### Dataset records
= = =

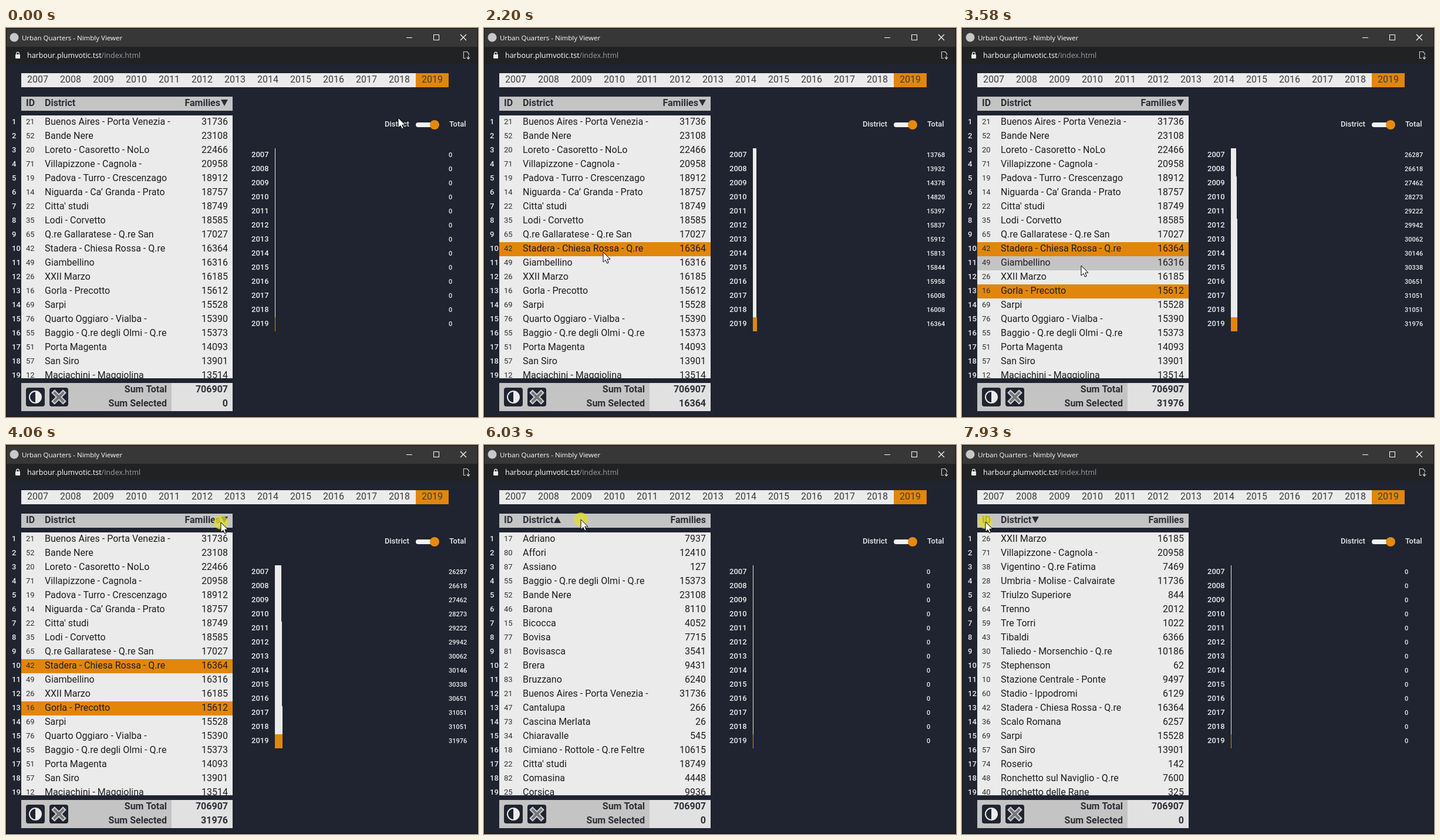
An HTML page with a canvas that plays this animation: 804x663 px, repeating every 8 s.

```html
<!DOCTYPE html>
<html lang="en">
<head>
<meta charset="utf-8">
<title>Urban Quarters</title>
<style>
html, body { margin: 0; width: 100%; height: 100%; overflow: hidden; background: #1f2430; }
canvas { display: block; }
</style>
</head>
<body>
<canvas id="stage" width="804" height="663"></canvas>
<script>
const ctx = document.getElementById('stage').getContext('2d');
const LOOP = 8000, STEP = 80;
const BG = '#1f2430', PALE = '#ebebeb', GREY = '#c4c4c4', ORANGE = '#e2860b', INK = '#1e1e20', HEAD = '#2b2e36';
const UI = '"Open Sans", "Noto Sans", sans-serif';

// id, name, families
const rows = `21 Buenos Aires - Porta Venezia - 31736
52 Bande Nere 23108
20 Loreto - Casoretto - NoLo 22466
71 Villapizzone - Cagnola - 20958
19 Padova - Turro - Crescenzago 18912
14 Niguarda - Ca’ Granda - Prato 18757
22 Citta' studi 18749
35 Lodi - Corvetto 18585
65 Q.re Gallaratese - Q.re San 17027
42 Stadera - Chiesa Rossa - Q.re 16364
49 Giambellino 16316
26 XXII Marzo 16185
16 Gorla - Precotto 15612
69 Sarpi 15528
76 Quarto Oggiaro - Vialba - 15390
55 Baggio - Q.re degli Olmi - Q.re 15373
51 Porta Magenta 14093
57 San Siro 13901
12 Maciachini - Maggiolina 13514
8 Parco Sempione 2
3 Giardini P.ta Venezia 26
73 Cascina Merlata 26
84 Parco Nord 46
75 Stephenson 62
87 Assiano 127
74 Roserio 142
86 Parco dei Navigli 148
85 Parco delle Abbazie 177
39 Quintosole 178
47 Cantalupa 266
88 Parco Bosco in citta' 279
40 Ronchetto delle Rane 325
34 Chiaravalle 545
24 Parco Forlanini - Cavriano 596
32 Triulzo Superiore 844
59 Tre Torri 1022
63 Figino 1170
54 Muggiano 1433
17 Adriano 7937
80 Affori 12410
46 Barona 8110
15 Bicocca 4052
77 Bovisa 7715
81 Bovisasca 3541
2 Brera 9431
83 Bruzzano 6240
18 Cimiano - Rottole - Q.re Feltre 10615
82 Comasina 4448
25 Corsica 9936
38 Vigentino - Q.re Fatima 7469
28 Umbria - Molise - Calvairate 11736
64 Trenno 2012
43 Tibaldi 6366
30 Taliedo - Morsenchio - Q.re 10186
10 Stazione Centrale - Ponte 9497
60 Stadio - Ippodromi 6129
36 Scalo Romana 6257
48 Ronchetto sul Naviglio - Q.re 7600`.split('\n').map(line => {
  const [, id, name, families] = line.match(/^(\d+) (.+) (\d+)$/);
  return { id, name, families: +families };
});

const nums = s => s.split(' ').map(Number);
const one = nums('13768 13932 14378 14820 15397 15837 15912 15813 15844 15958 16008 16008 16364');
const two = nums('26287 26618 27462 28273 29222 29942 30062 30146 30338 30651 31051 31051 31976');
const none = one.map(() => 0);
const TOTAL = 706907, FULL = 300;

// start, chart values, selected rows, start of bar easing, easing rate per second
const picks = [
  { at: 0, values: none, names: [], ease: 0, rate: 4 },
  { at: 1310, values: one, names: ['Stadera'], ease: 1310, rate: 3.5 },
  { at: 3180, values: two, names: ['Stadera', 'Gorla'], ease: 3200, rate: 2.68 },
  { at: 4140, values: none, names: [], ease: 4140, rate: 4.3 }
];

const sorted = (key, dir) => [...rows].sort((a, b) =>
  dir * (a[key] < b[key] ? -1 : a[key] > b[key] ? 1 : 0)).slice(0, 19);
const sorts = [
  [0, 'families', -1], [4140, 'families', 1], [5210, 'families', -1],
  [6030, 'name', 1], [7100, 'name', -1]
].map(([at, key, dir]) => ({ at, key, dir, list: sorted(key, dir) }));

// pointer: start, steps, x, y
const moves = [
  [170, 3, 552, 364], [580, 6, 203, 382], [2280, 2, 176, 437], [3020, 2, 174, 455],
  [3580, 4, 362, 137], [3900, 1, 366, 132], [5710, 4, 165, 127], [6440, 2, 132, 127],
  [6690, 2, 120, 127], [7600, 2, 43, 131], [7850, 1, 40, 131]
];
const clicks = [[1310, 80], [2690, 80], [3180, 80], [4060, 80], [5210, 80], [6030, 80], [7100, 170], [7930, 70]];

const current = (list, t) => list.filter(e => e.at <= t).pop();

function pointerAt(t) {
  let x = 668, y = 153;
  for (const [at, n, tx, ty] of moves) {
    if (t < at) break;
    const k = Math.min(1, (Math.floor((t - at) / STEP) + 1) / n);
    const e = k * k * (3 - 2 * k);
    x += (tx - x) * e;
    y += (ty - y) * e;
  }
  return { x: Math.round(x), y: Math.round(y) };
}

function barWidth(i, t) {
  let w = 0;
  picks.forEach((p, n) => {
    const end = Math.min(t, n + 1 < picks.length ? picks[n + 1].ease : t);
    const dt = Math.max(0, end - p.ease) / 1000;
    w += (p.values[i] * FULL / TOTAL - w) * (1 - Math.exp(-p.rate * dt));
  });
  return Math.max(1, Math.round(w));
}

function box(x, y, w, h, color) {
  ctx.fillStyle = color;
  ctx.fillRect(x, y, w, h);
}

function text(s, x, y, color, font, align = 'left') {
  ctx.font = font;
  ctx.textAlign = align;
  ctx.fillStyle = color;
  ctx.fillText(s, x, y);
}

const roboto = (size, weight = 400) => `${weight} ${size}px Roboto, sans-serif`;

function disc(x, y, r, color) {
  ctx.fillStyle = color;
  ctx.beginPath();
  ctx.arc(x, y, r, 0, 7);
  ctx.fill();
}

function pill(x, y, w, h, r, color) {
  ctx.fillStyle = color;
  ctx.beginPath();
  ctx.roundRect(x, y, w, h, r);
  ctx.fill();
}

function line(points, color, width) {
  ctx.strokeStyle = color;
  ctx.lineWidth = width;
  ctx.beginPath();
  for (const [x1, y1, x2, y2] of points) {
    ctx.moveTo(x1, y1);
    ctx.lineTo(x2, y2);
  }
  ctx.stroke();
}

function poly(points, color) {
  ctx.fillStyle = color;
  ctx.beginPath();
  points.forEach(([x, y]) => ctx.lineTo(x, y));
  ctx.closePath();
  ctx.fill();
}

function drawWindow() {
  box(0, 0, 804, 663, BG);
  box(0, 0, 804, 32, '#373737');
  box(0, 32, 804, 29, '#212224');
  disc(14, 16, 7.5, '#c8c8c8');
  text('Urban Quarters - Nimbly Viewer', 27, 21, '#fff', '11.5px ' + UI);
  line([[682, 16.5, 692, 16.5]], '#fff', 1);
  ctx.strokeRect(728.5, 11.5, 9, 9);
  line([[774, 11, 784, 21], [784, 11, 774, 21]], '#fff', 1.2);

  pill(16, 45, 8, 7, 1, '#e8eaed');
  ctx.strokeStyle = '#e8eaed';
  ctx.lineWidth = 1.3;
  ctx.beginPath();
  ctx.arc(20, 43.5, 2.3, Math.PI, 0);
  ctx.lineTo(22.3, 46);
  ctx.moveTo(17.7, 43.5);
  ctx.lineTo(17.7, 46);
  ctx.stroke();
  const host = 'harbour.plumvotic.tst';
  text(host, 36, 51, '#fff', '12.5px ' + UI);
  text('/index.html', 36 + ctx.measureText(host).width, 51, '#9aa0a6', '12.5px ' + UI);

  line([[779.5, 40, 779.5, 52], [779, 40.5, 785, 40.5], [785, 40, 788.5, 44], [788.5, 44, 788.5, 46],
    [779, 51.5, 783, 51.5], [787.5, 47, 787.5, 53], [785, 50, 787.5, 53], [790, 50, 787.5, 53]], '#c8cacd', 1.2);
  ctx.strokeStyle = '#121212';
  ctx.lineWidth = 1;
  ctx.strokeRect(0.5, 0.5, 803, 662);
}

function drawYears() {
  box(26, 77, 728, 24, PALE);
  box(698, 77, 56, 24, ORANGE);
  for (let i = 0; i < 13; i++) text(2007 + i, 54 + 56 * i, 93, '#3c3c40', roboto(16), 'center');
}

function drawArrow(x, dir) {
  const base = dir > 0 ? 133 : 122, tip = dir > 0 ? 122 : 133;
  poly([[x, base], [x + 12, base], [x + 6, tip]], HEAD);
}

function drawTable(sort, pick, mouse) {
  const bold = roboto(16, 700), byName = sort.key === 'name';
  box(26, 117, 360, 24, GREY);
  text('ID', 34, 133, HEAD, bold);
  text('District', 66, 133, HEAD, bold);
  text('Families', byName ? 378 : 365, 133, HEAD, bold, 'right');
  drawArrow(byName ? 119 : 366, sort.dir);

  ctx.save();
  ctx.beginPath();
  ctx.rect(0, 149, 386, 448);
  ctx.clip();
  box(26, 149, 360, 448, PALE);
  sort.list.forEach((r, i) => {
    const y = 149 + 24 * i;
    const over = mouse.x > 26 && mouse.x < 386 && mouse.y > y && mouse.y < y + 24;
    if (pick.names.some(n => r.name.startsWith(n))) box(26, y, 360, 24, ORANGE);
    else if (over) box(26, y, 360, 24, GREY);
    text(i + 1, 10, y + 15, PALE, roboto(13, 500));
    text(r.id, 34, y + 15, '#303033', roboto(13));
    text(r.name, 66, y + 16, INK, roboto(16));
    text(r.families, 378, y + 16, INK, roboto(16), 'right');
  });
  ctx.restore();
}

function drawFooter(pick) {
  const bold = roboto(16, 700);
  box(26, 605, 256, 48, GREY);
  box(282, 605, 104, 48, '#e1e1e1');
  [['Sum Total', TOTAL], ['Sum Selected', pick.values[12]]].forEach(([label, value], i) => {
    text(label, 274, 621 + 24 * i, HEAD, bold, 'right');
    text(value, 378, 621 + 24 * i, HEAD, bold, 'right');
  });

  pill(34, 613, 32, 32, 4, BG);
  ctx.strokeStyle = ctx.fillStyle = PALE;
  ctx.lineWidth = 2;
  ctx.beginPath();
  ctx.arc(50, 629, 10, 0, 7);
  ctx.stroke();
  ctx.beginPath();
  ctx.arc(50, 629, 10, -Math.PI / 2, Math.PI / 2);
  ctx.fill();

  pill(74, 613, 32, 32, 4, BG);
  const cross = d => [[90 - d, 629 - d, 90 + d, 629 + d], [90 + d, 629 - d, 90 - d, 629 + d]];
  line(cross(10), '#d2d2d2', 8);
  line(cross(8.5), '#74767b', 4);
}

function drawChart(pick, t) {
  text('District', 645, 168, PALE, roboto(13, 500));
  text('Total', 755, 168, PALE, roboto(13, 500));
  pill(698, 161, 36, 8, 4, '#f2f2f2');
  disc(730, 165, 8, '#e8890c');
  for (let i = 0; i < 13; i++) {
    const y = 205 + 24 * i;
    text(2007 + i, 418, y + 15, PALE, roboto(13, 500));
    text(pick.values[i], 754, y + 15, PALE, roboto(11, 500));
    box(458, y, barWidth(i, t), 24, i === 12 ? ORANGE : PALE);
  }
}

function drawPointer(mouse, pressed) {
  const { x, y } = mouse;
  if (pressed) disc(x, y, 12, 'rgba(226, 222, 40, 0.75)');
  const shape = [[0, 0], [0, 17], [4, 13.4], [6.6, 19], [9.2, 18], [6.8, 12.2], [12, 12]];
  poly(shape.map(([a, b]) => [x + a, y + b]), '#fff');
  ctx.strokeStyle = '#000';
  ctx.lineWidth = 1;
  ctx.stroke();
}

function draw(t) {
  const sort = current(sorts, t), pick = current(picks, t), mouse = pointerAt(t);
  drawWindow();
  drawYears();
  drawTable(sort, pick, mouse);
  drawFooter(pick);
  drawChart(pick, t);
  drawPointer(mouse, clicks.some(([at, len]) => t >= at && t < at + len));
}

let start;
function tick(now) {
  if (start === undefined) start = now;
  draw((now - start) % LOOP);
  requestAnimationFrame(tick);
}
draw(0);
requestAnimationFrame(tick);
</script>
</body>
</html>
```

= = =

### What needs to be done
Which lines in the data above hold the string "split"? Show each one.

### Exercise output
48 Ronchetto sul Naviglio - Q.re 7600`.split('\n').map(line => {
const nums = s => s.split(' ').map(Number);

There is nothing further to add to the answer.